Most fly anglers today would agree that catch and release practices are important in promoting healthy fisheries. Not only is it beneficial to the well being of our sport, but having the opportunity to release a fish back to the wild to fight another day, is an event most of us would agree adds to the experience.
Unfortunately, the sad truth is that not all fish that are released survive the episode of being caught. The stress associated with being caught and handled kills more fish than most anglers realize. Odds are you are well aware of this fact, but in case you were not, we’re glad you decided to stop by! Simply releasing a fish back into the water does not guarantee the survival of the fish, it is the steps taken prior to the release that makes all the difference.
We recently received a summary of a new report released by Trout Unlimited on handling stress and the effects on fish from catch and release fishing. We weren’t surprised to read that the two factors that contribute most to fish mortality when caught were angling duration (the amount of time a fish is played before being released) and air exposure (the amount of time the fish is out of the water), and hopefully you aren’t either. However, we did find some of their findings extremely interesting, and think you will too. For example..

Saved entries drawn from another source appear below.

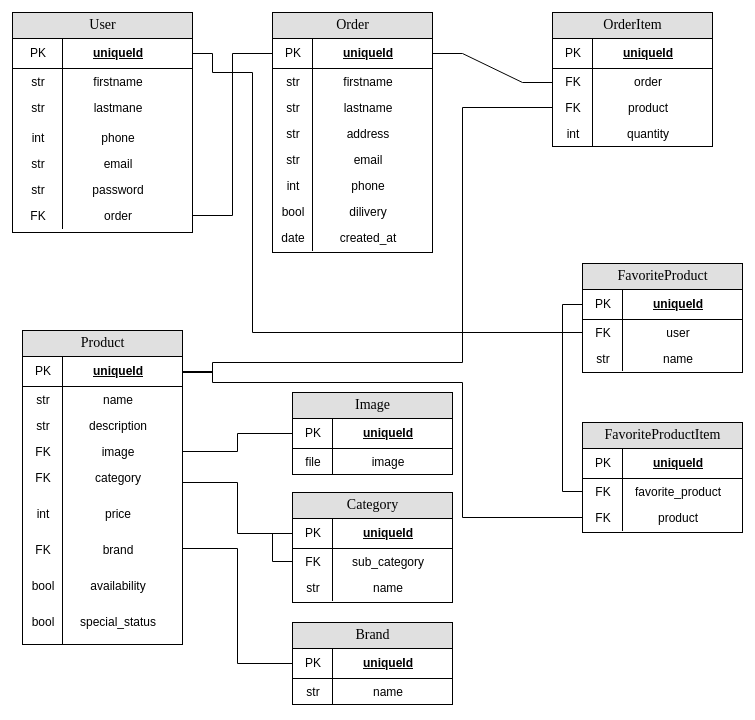
<!DOCTYPE html>
<html lang="en">
<head>
<meta charset="utf-8">
<title>Shop database schema</title>
<style>
:root {
  --paper: #ffffff;
  --ink: #000000;
  --header: #e0e0e0;
}
* { box-sizing: border-box; margin: 0; padding: 0; }
html, body { width: 755px; height: 720px; overflow: hidden; background: var(--paper); }
.diagram {
  position: relative;
  width: 755px;
  height: 720px;
  color: var(--ink);
  font: 12px/26px "Liberation Sans", Arial, sans-serif;
}
.connectors {
  position: absolute;
  inset: 0;
  fill: none;
  stroke: var(--ink);
  stroke-width: 1;
}
.entity {
  --key: 40px;
  --tail: 0px;
  position: absolute;
  width: 161px;
  border: 1px solid var(--ink);
  background: var(--paper);
}
.entity::after {
  content: "";
  position: absolute;
  top: 26px;
  bottom: var(--tail);
  left: calc(var(--key) - 1px);
  width: 1px;
  background: var(--ink);
}
.entity h2 {
  height: 26px;
  border-bottom: 1px solid var(--ink);
  background: var(--header);
  font: 14px/23px "Liberation Serif", "Times New Roman", serif;
  text-align: center;
}
.entity li {
  display: grid;
  grid-template-columns: var(--key) 110px;
  height: 26px;
  list-style: none;
  text-align: center;
  white-space: nowrap;
}
.entity .primary {
  height: 30px;
  border-bottom: 1px solid var(--ink);
  line-height: 29px;
}
.primary b { text-decoration: underline; }
.entity .spaced { margin-top: 4px; }
.entity .tall { height: 36px; line-height: 36px; }
.entity .after-gap { margin-top: 5px; }

.user { left: 12px; top: 12px; width: 181px; height: 221px; --key: 50px; --tail: 3px; }
.order { left: 272px; top: 12px; height: 241px; --tail: 1px; }
.order-item { left: 552px; top: 12px; height: 135px; }
.favorite-product { left: 582px; top: 263px; height: 110px; --tail: 1px; }
.favorite-product-item { left: 582px; top: 422px; height: 111px; --tail: 1px; }
.product { left: 22px; top: 330px; height: 315px; }
.image { left: 292px; top: 392px; height: 83px; }
.category { left: 292px; top: 492px; height: 111px; --tail: 1px; }
.brand { left: 292px; top: 622px; height: 83px; }
</style>
</head>
<body>
<main class="diagram">

  <section class="entity user">
    <h2>User</h2>
    <ul>
      <li class="primary"><span>PK</span><b>uniqueId</b></li>
      <li><span>str</span><span>firstname</span></li>
      <li><span>str</span><span>lastmane</span></li>
      <li class="spaced"><span>int</span><span>phone</span></li>
      <li><span>str</span><span>email</span></li>
      <li><span>str</span><span>password</span></li>
      <li><span>FK</span><span>order</span></li>
    </ul>
  </section>

  <section class="entity order">
    <h2>Order</h2>
    <ul>
      <li class="primary"><span>PK</span><b>uniqueId</b></li>
      <li><span>str</span><span>firstname</span></li>
      <li><span>str</span><span>lastname</span></li>
      <li><span>str</span><span>address</span></li>
      <li><span>str</span><span>email</span></li>
      <li><span>int</span><span>phone</span></li>
      <li><span>bool</span><span>dilivery</span></li>
      <li><span>date</span><span>created_at</span></li>
    </ul>
  </section>

  <section class="entity order-item">
    <h2>OrderItem</h2>
    <ul>
      <li class="primary"><span>PK</span><b>uniqueId</b></li>
      <li><span>FK</span><span>order</span></li>
      <li><span>FK</span><span>product</span></li>
      <li><span>int</span><span>quantity</span></li>
    </ul>
  </section>

  <section class="entity favorite-product">
    <h2>FavoriteProduct</h2>
    <ul>
      <li class="primary"><span>PK</span><b>uniqueId</b></li>
      <li><span>FK</span><span>user</span></li>
      <li><span>str</span><span>name</span></li>
    </ul>
  </section>

  <section class="entity favorite-product-item">
    <h2>FavoriteProductItem</h2>
    <ul>
      <li class="primary"><span>PK</span><b>uniqueId</b></li>
      <li><span>FK</span><span>favorite_product</span></li>
      <li><span>FK</span><span>product</span></li>
    </ul>
  </section>

  <section class="entity product">
    <h2>Product</h2>
    <ul>
      <li class="primary"><span>PK</span><b>uniqueId</b></li>
      <li><span>str</span><span>name</span></li>
      <li><span>str</span><span>description</span></li>
      <li><span>FK</span><span>image</span></li>
      <li><span>FK</span><span>category</span></li>
      <li class="tall after-gap"><span>int</span><span>price</span></li>
      <li class="tall"><span>FK</span><span>brand</span></li>
      <li class="tall"><span>bool</span><span>availability</span></li>
      <li class="tall"><span>bool</span><span>special_status</span></li>
    </ul>
  </section>

  <section class="entity image">
    <h2>Image</h2>
    <ul>
      <li class="primary"><span>PK</span><b>uniqueId</b></li>
      <li><span>file</span><span>image</span></li>
    </ul>
  </section>

  <section class="entity category">
    <h2>Category</h2>
    <ul>
      <li class="primary"><span>PK</span><b>uniqueId</b></li>
      <li><span>FK</span><span>sub_category</span></li>
      <li><span>str</span><span>name</span></li>
    </ul>
  </section>

  <section class="entity brand">
    <h2>Brand</h2>
    <ul>
      <li class="primary"><span>PK</span><b>uniqueId</b></li>
      <li><span>str</span><span>name</span></li>
    </ul>
  </section>

  <svg class="connectors" width="755" height="720" viewBox="0 0 755 720" aria-hidden="true">
    <g transform="translate(.5 .5)">
      <polyline id="user-to-favorite-product" points="192,53 212,53 212,72 252,72 252,332 582,332"/>
      <polyline id="user-order-to-order" points="192,215 232,215 232,53 272,53"/>
      <polyline id="order-to-order-item" points="432,53 462,53 522,82 552,82"/>
      <polyline id="product-to-order-item" points="182,372 212,372 212,362 462,362 462,107 552,107"/>
      <polyline id="product-to-favorite-item" points="182,371 212,371 212,382 462,382 462,517 582,517"/>
      <polyline id="favorite-product-to-item" points="582,304 562,304 562,491 582,491"/>
      <polyline id="product-to-image" points="182,451 237,451 237,433 292,433"/>
      <polyline id="product-to-category" points="182,482 237,482 237,533 292,533"/>
      <polyline id="category-to-sub-category" points="272,533 272,561 292,561"/>
      <polyline id="product-to-brand" points="182,548 237,548 237,663 292,663"/>
    </g>
  </svg>

</main>
</body>
</html>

- 15-20 Seconds. According to the report, a fish should never be out of the water longer than 15-20 seconds. After this length of time, the survival rate of released fish drops fast. In fact, one study found that rainbow trout had an 88% survival rate when exercised to simulate being caught. However, once exposed to air for 30 seconds, the survival rate dropped to only 62%! So, once you’ve landed your fish and removed the fly (in the water of course), make sure everything is ready to go before hoisting him out of the water for a photo. Aim for one big lift for that hero shot (closer to the water is better), before putting him right back in the water.
- Long Fights Mean High Stress. The amount of time the fish is played is one of the largest contributing factors of stress on a fish. According to the report, some studies have shown that up to 89% of fish played to exhaustion die after being released. You don’t have to be a statistician to know that’s not good. Use as heavy gear you can get away with (within reason of course), and put the steam on! You may be surprised you’ll land more fish by doing so!
- Learn to Remove Hooks. The report also mentioned that some studies found that more fish were harmed by novice anglers, due to a longer time required to remove hooks. This shouldn’t be discouraging to any novice anglers out there.. Practice makes perfect! However, if you think you might be in this category, try this exercise. Take an orange (or similar fruit) and stick the hook point of a fly into the peel. Grab the hook with your forceps, and rotate your wrist in the opposite direction of the hook bend. Practice until you are comfortable removing hooks quickly and safely.
In summary of the report, the good folks of TU offered some ‘common sense’ guidelines that every angler should abide by in order to minimize stress to the fish. Be a responsible angler and follow suit!
Minimize angling duration (the time a fish is played and handled for hook removal).
Minimize air exposure by removing hooks with the fish in water and photographing fish quickly.
Use barbless hooks and artificial lures/flies.
Use rubber nets void of knots that protect fish scales and mucous.
Avoid angling during extremes in water temperature.